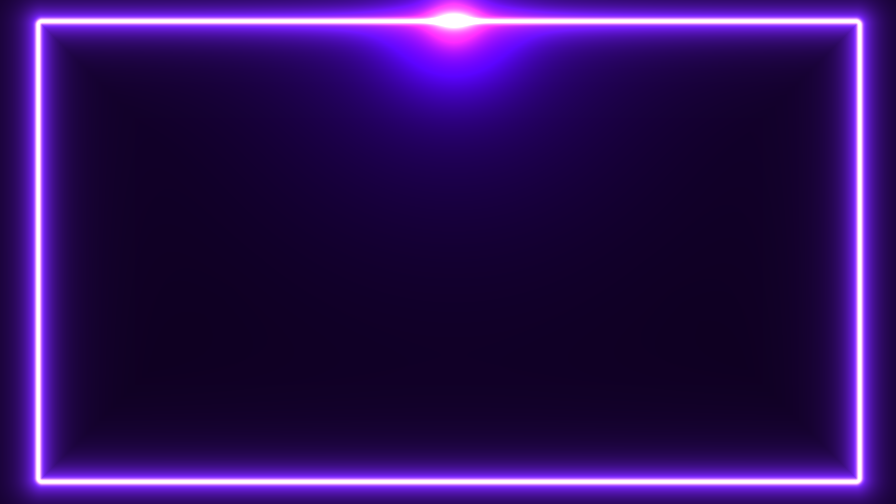
This background is drawn by a WebGL 2 fragment shader. Its source:

```glsl
#version 300 es
precision highp float;

uniform vec2 u_resolution;
out vec4 fragColor;

float roundedBox(vec2 p, vec2 halfSize, float radius) {
    vec2 q = abs(p) - halfSize + radius;
    return length(max(q, 0.0)) + min(max(q.x, q.y), 0.0) - radius;
}

// Neon tube: wide haze, violet halo and a hot core
vec3 neonFrame(float d) {
    vec3 haze = vec3(0.12, 0.03, 0.27) * exp(-d / 0.07);
    vec3 halo = vec3(0.50, 0.17, 1.00) * exp(-d / 0.021);
    vec3 core = vec3(0.75, 0.95, 0.60) * exp(-pow(d / 0.0058, 2.0));
    return haze + halo + core;
}

// Bright spot with a blue bloom and a pink streak along the tube
vec3 flare(vec2 p) {
    float r = length(p);
    vec3 bloom = vec3(0.26, 0.0, 0.82) * exp(-r / 0.20);
    bloom += vec3(0.26, 0.0, 0.75) * exp(-r * r / 0.016);
    bloom *= mix(0.45, 1.0, smoothstep(0.04, -0.05, p.y));
    vec3 streak = vec3(0.75, 0.12, 0.40) * exp(-abs(p.x) / 0.08 - abs(p.y) / 0.02);
    vec3 aura = vec3(0.65, 0.25, 0.55) * exp(-r * r / 0.0025);
    vec3 core = vec3(1.3) * exp(-pow(p.x / 0.036, 2.0) - pow(p.y / 0.015, 2.0));
    return bloom + streak + aura + core;
}

void main() {
    // Canvas height is one unit, x is centred
    vec2 p = gl_FragCoord.xy / u_resolution.y;
    p.x -= 0.5 * u_resolution.x / u_resolution.y;

    float d = abs(roundedBox(p - vec2(0.002, 0.501), vec2(0.815, 0.457), 0.008));
    vec3 color = vec3(0.052, 0.0, 0.115);
    color += neonFrame(d);
    color += flare(p - vec2(0.012, 0.959));
    fragColor = vec4(clamp(color, 0.0, 1.0), 1.0);
}
```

:::

WORK INSTRUCTION: Find every line in the records above that contains the word "core", and copy each one.

TASK RESPONSE:
// Neon tube: wide haze, violet halo and a hot core
    vec3 core = vec3(0.75, 0.95, 0.60) * exp(-pow(d / 0.0058, 2.0));
    return haze + halo + core;
    vec3 core = vec3(1.3) * exp(-pow(p.x / 0.036, 2.0) - pow(p.y / 0.015, 2.0));
    return bloom + streak + aura + core;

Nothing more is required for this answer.